Four decades of high incarceration rates in the U.S. are “destroying families and communities, especially those that are already vulnerable to health disparities, violence and lack of opportunities,” according to a September 2015 report led by the Ella Baker Center for Human Rights. The effects of mass incarceration, the report continues, endure “for generations and are felt most deeply by women, low-income families and communities of color.”
Nearly one in every 100 American adults is currently behind bars, a rate 5 to 10 times higher than in Western Europe and other democracies, according to a 2014 National Academy of Sciences, The Growth of Incarceration in the United States. The annual cost of incarceration in the U.S. is about $80 billion, topping spending on housing, transportation and higher education, according to the Ella Baker Center report, entitled Who Pays?: The True Cost of Incarceration on Families.
About 2.7 million minors in the U.S. have at least one parent in prison, according to the Pew Center on the States’ report Collateral Costs: Incarceration’s Effect on Economic Mobility. The rate of children who have a parent in prison differs dramatically by race. More than 11 percent of Black children and 3.5 percent of Hispanic children have at least one incarcerated parent, compared to 1.8 percent of White children.
Nearly a third of the incarcerated individuals surveyed said their imprisonment hurt their parent-child relationship or that imprisonment caused separation or divorce in their families. Research shows that longer sentences increased the likelihood of dissolution of relationships. However, the same research also shows that when families kept in contact through regular visits and phone calls, their relationships became stronger, and they stayed together.
The True Cost of Incarceration on Families reports that nearly two-thirds of respondents with an incarcerated family member were unable to meet their family’s basic needs. Respondents cited significant costs related to phone calls and visits about one-third of the time.
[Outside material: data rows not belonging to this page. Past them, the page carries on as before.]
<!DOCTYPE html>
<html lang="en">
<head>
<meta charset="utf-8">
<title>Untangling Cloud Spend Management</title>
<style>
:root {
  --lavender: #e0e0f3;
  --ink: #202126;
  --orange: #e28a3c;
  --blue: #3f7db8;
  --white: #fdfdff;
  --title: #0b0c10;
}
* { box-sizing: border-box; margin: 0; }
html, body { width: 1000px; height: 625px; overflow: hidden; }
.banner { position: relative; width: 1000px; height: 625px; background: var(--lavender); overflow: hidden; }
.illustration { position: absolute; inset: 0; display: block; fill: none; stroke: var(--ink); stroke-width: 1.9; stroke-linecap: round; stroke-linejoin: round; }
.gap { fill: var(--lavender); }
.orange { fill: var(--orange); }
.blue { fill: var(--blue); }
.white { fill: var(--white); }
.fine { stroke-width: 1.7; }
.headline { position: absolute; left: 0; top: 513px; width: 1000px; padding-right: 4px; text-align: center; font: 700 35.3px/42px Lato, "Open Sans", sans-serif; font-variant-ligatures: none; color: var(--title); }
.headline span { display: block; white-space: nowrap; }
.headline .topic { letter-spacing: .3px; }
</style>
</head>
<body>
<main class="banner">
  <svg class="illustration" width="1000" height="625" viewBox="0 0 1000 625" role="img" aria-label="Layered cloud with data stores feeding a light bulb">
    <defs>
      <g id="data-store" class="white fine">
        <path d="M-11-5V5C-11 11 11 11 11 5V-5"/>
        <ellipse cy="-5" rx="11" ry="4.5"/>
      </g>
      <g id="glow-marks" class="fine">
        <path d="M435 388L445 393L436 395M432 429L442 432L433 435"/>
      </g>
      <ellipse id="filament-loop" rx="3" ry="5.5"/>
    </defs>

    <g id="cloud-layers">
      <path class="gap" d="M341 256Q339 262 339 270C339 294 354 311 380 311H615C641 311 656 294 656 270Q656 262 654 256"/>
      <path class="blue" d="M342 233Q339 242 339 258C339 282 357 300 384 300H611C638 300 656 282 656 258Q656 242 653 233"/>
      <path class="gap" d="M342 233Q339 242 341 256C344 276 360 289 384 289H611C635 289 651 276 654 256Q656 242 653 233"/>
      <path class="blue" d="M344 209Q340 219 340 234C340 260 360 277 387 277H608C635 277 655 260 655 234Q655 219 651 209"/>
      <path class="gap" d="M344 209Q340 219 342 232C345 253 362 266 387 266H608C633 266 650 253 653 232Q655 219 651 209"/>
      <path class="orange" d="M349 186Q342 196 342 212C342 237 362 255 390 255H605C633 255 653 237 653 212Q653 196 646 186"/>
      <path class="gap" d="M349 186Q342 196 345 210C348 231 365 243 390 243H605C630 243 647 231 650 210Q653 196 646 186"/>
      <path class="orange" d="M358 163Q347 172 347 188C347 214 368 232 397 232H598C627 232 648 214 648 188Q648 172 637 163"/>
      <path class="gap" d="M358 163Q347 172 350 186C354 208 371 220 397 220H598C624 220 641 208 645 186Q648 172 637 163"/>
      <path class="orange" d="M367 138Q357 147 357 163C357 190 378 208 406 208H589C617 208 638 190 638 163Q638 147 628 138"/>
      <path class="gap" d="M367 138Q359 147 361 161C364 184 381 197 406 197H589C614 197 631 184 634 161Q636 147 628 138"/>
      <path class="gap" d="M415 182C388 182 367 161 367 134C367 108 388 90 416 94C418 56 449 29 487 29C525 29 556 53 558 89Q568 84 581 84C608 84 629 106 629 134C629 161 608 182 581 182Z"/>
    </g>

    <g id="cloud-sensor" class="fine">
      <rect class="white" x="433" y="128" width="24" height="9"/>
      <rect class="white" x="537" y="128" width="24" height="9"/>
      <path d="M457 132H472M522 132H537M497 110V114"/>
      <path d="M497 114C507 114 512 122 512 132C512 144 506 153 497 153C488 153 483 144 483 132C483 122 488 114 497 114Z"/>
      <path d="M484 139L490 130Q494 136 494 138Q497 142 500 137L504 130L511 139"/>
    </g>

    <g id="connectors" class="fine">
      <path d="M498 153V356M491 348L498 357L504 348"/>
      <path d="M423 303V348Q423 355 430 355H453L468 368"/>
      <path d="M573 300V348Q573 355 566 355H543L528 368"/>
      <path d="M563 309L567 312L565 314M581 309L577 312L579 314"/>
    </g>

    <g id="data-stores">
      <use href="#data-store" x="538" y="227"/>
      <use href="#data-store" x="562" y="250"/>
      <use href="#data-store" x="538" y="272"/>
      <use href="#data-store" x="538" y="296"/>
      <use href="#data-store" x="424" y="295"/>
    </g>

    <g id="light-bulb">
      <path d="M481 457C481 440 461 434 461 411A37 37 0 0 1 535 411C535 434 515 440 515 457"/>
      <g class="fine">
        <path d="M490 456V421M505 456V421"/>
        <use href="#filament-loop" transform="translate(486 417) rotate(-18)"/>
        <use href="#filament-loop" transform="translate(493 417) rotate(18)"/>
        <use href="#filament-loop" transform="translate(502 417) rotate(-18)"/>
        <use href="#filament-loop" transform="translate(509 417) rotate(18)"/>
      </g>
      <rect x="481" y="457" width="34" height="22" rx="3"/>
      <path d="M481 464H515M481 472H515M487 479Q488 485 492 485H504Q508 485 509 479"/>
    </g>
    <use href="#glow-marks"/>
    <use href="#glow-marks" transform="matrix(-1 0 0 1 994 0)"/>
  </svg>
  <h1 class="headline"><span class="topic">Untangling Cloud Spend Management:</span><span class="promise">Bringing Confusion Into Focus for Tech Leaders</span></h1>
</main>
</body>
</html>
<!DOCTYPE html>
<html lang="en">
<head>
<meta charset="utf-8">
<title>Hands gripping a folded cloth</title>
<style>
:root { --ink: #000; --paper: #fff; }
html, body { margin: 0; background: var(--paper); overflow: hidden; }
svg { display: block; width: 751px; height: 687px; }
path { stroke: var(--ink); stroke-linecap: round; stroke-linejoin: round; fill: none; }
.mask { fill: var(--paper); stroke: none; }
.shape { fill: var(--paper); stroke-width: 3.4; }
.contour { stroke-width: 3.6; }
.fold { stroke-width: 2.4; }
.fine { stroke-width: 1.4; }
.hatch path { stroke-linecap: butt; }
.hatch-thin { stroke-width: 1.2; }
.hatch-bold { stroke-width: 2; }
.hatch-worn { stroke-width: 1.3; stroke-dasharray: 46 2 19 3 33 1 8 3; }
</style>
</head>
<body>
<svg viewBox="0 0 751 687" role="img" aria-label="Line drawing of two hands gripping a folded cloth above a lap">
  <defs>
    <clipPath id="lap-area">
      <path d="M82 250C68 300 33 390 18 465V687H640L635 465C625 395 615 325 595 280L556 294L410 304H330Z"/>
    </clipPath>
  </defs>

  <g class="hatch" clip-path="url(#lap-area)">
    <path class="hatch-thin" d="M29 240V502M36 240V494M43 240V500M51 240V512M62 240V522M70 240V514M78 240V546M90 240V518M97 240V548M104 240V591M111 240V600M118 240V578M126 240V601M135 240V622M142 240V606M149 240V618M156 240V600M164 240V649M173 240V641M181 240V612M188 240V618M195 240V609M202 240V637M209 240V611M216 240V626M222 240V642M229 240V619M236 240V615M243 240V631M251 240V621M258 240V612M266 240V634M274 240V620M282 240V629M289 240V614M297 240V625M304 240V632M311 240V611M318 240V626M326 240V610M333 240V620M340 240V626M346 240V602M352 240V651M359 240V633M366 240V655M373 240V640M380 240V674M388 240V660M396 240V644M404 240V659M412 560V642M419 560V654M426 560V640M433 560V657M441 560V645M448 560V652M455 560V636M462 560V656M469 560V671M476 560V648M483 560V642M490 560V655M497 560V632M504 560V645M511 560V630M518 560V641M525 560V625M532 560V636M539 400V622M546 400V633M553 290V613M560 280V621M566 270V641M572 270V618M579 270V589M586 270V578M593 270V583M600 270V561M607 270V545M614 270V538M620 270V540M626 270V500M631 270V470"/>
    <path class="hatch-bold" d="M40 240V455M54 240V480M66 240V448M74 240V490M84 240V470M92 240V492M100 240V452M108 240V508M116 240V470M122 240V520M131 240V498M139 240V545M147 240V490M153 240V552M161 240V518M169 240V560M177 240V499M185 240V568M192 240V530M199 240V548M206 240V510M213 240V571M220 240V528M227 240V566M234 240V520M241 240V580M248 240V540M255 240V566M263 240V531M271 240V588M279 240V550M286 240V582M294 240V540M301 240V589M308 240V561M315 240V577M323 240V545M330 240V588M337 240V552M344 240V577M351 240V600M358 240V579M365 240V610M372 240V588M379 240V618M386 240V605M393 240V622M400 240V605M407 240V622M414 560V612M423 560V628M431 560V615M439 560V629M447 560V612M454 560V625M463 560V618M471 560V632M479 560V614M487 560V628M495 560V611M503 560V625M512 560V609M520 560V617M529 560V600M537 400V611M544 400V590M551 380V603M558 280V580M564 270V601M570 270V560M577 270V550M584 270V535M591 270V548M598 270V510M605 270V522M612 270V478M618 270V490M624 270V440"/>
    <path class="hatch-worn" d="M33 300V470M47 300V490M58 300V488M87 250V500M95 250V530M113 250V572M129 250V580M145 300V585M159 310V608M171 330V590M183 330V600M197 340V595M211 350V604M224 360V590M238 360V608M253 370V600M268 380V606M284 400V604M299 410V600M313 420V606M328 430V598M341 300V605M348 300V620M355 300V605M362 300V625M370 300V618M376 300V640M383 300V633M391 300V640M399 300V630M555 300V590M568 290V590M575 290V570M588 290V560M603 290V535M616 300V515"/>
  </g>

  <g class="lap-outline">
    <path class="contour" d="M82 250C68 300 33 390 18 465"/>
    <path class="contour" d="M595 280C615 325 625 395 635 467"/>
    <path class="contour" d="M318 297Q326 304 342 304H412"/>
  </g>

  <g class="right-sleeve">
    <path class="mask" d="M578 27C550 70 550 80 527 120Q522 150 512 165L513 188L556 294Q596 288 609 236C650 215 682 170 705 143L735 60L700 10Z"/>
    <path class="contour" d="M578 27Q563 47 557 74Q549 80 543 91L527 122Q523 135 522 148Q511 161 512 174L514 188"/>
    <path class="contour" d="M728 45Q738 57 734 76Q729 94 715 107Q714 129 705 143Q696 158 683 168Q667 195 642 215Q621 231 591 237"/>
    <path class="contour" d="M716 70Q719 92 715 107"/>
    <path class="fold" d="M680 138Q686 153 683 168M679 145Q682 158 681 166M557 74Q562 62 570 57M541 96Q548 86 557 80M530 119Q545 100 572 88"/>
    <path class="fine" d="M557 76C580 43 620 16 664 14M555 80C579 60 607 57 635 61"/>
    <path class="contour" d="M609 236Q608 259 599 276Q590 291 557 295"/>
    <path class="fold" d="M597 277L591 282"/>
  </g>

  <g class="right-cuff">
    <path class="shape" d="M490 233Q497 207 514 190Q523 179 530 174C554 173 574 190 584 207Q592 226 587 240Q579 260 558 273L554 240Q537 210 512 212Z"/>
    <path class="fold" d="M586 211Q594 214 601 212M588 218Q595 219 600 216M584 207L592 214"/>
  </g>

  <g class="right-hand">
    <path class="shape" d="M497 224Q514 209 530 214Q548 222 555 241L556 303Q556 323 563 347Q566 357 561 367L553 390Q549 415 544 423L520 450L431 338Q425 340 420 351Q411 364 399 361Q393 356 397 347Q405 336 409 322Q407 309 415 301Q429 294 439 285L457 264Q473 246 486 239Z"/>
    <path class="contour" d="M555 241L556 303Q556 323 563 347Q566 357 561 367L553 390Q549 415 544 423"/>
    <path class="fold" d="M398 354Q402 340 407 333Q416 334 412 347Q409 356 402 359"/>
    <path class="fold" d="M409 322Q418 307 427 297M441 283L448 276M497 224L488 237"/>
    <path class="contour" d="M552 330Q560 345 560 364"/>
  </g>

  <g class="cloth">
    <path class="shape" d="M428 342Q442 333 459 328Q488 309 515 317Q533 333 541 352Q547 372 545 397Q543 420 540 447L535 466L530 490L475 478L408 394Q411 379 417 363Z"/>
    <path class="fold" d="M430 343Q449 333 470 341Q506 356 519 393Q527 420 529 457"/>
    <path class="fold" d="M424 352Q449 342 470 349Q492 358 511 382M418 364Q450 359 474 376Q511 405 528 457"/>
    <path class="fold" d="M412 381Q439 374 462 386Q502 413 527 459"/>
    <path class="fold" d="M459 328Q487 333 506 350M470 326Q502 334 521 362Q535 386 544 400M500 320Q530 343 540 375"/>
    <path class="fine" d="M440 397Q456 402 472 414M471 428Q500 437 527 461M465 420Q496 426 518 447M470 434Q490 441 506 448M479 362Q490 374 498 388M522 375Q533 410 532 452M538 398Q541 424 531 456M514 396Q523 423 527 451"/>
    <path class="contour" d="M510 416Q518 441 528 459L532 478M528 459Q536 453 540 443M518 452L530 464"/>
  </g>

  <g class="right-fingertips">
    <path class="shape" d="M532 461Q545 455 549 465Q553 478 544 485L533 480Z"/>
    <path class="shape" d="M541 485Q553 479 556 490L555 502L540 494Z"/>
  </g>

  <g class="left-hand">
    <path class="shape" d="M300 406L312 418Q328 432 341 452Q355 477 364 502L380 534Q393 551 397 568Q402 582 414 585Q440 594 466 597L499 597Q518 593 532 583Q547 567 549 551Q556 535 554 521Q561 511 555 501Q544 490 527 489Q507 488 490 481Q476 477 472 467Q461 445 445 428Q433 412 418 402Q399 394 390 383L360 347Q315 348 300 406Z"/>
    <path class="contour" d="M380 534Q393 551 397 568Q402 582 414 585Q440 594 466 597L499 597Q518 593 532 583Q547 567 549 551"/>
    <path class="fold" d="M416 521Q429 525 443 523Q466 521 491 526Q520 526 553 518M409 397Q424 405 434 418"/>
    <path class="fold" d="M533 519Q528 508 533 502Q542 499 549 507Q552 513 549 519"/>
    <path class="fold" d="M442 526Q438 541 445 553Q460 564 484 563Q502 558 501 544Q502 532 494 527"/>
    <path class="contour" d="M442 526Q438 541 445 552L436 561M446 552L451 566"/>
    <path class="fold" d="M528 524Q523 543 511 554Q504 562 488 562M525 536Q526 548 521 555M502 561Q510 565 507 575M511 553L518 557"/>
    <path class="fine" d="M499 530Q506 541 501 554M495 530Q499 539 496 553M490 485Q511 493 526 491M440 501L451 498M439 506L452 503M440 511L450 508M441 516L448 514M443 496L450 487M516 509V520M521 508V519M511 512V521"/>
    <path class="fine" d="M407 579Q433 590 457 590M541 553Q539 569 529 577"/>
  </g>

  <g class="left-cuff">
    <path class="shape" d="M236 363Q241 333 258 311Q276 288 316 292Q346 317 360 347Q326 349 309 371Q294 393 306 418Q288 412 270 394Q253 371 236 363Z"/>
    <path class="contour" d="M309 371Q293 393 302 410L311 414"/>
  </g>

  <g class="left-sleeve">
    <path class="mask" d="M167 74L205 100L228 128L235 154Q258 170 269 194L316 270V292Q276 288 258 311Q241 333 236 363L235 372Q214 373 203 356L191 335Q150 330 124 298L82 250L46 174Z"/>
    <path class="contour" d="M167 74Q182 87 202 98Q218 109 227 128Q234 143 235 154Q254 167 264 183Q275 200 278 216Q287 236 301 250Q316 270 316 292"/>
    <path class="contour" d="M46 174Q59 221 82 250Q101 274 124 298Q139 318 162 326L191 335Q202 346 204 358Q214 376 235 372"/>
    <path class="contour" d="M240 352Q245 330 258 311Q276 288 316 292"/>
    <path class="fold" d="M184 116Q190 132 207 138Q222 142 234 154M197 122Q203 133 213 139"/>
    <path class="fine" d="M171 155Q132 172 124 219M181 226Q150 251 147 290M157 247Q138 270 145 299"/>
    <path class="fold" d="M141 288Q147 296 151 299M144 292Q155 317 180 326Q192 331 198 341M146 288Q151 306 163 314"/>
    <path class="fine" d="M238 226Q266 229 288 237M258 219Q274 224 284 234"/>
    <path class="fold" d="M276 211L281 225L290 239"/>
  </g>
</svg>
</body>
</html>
The Prison Policy Initiative estimates that added telephone fees constituted more than one-third of the annual $1 billion that families pay to call family members in prison.
Healthy family relationships and economic stability have been shown to reduce recidivism, according to The True Cost of Incarceration on Families.
|“More than half of people in U.S. jails and prisons have mental health issues”|
More than half of people in U.S. jails and prisons have mental health issues, and “these issues are often exacerbated during imprisonment because prisons and jails are unequipped to provide adequate or appropriate health services and treatment,” the report reads. “Participants shared that health impacts in their families were intergenerational and sometimes had the most severe consequences for children of incarcerated parents.”
More than three-fourths of survey respondents said finding work after prison was “very difficult or nearly impossible.” A 20-year longitudinal study, for example, found that prison time reduced an employee’s wages by up to 20 percent.
More than one in five survey respondents reported that their conviction had resulted directly in a denial of some type of public assistance, such as general assistance, housing or nutrition assistance through federal programs like Temporary Assistance for Needy Families (TANF) and Supplemental Nutrition Assistance Program (SNAP). Nearly one-third of those denied had families with children and said that they most often were denied food stamps.
According to the National Institute of Justice Collateral Consequences Inventory, there are more than 44,000 federal, state and local restrictions placed on people with a criminal conviction, including licensing bans, street vending and cab driving.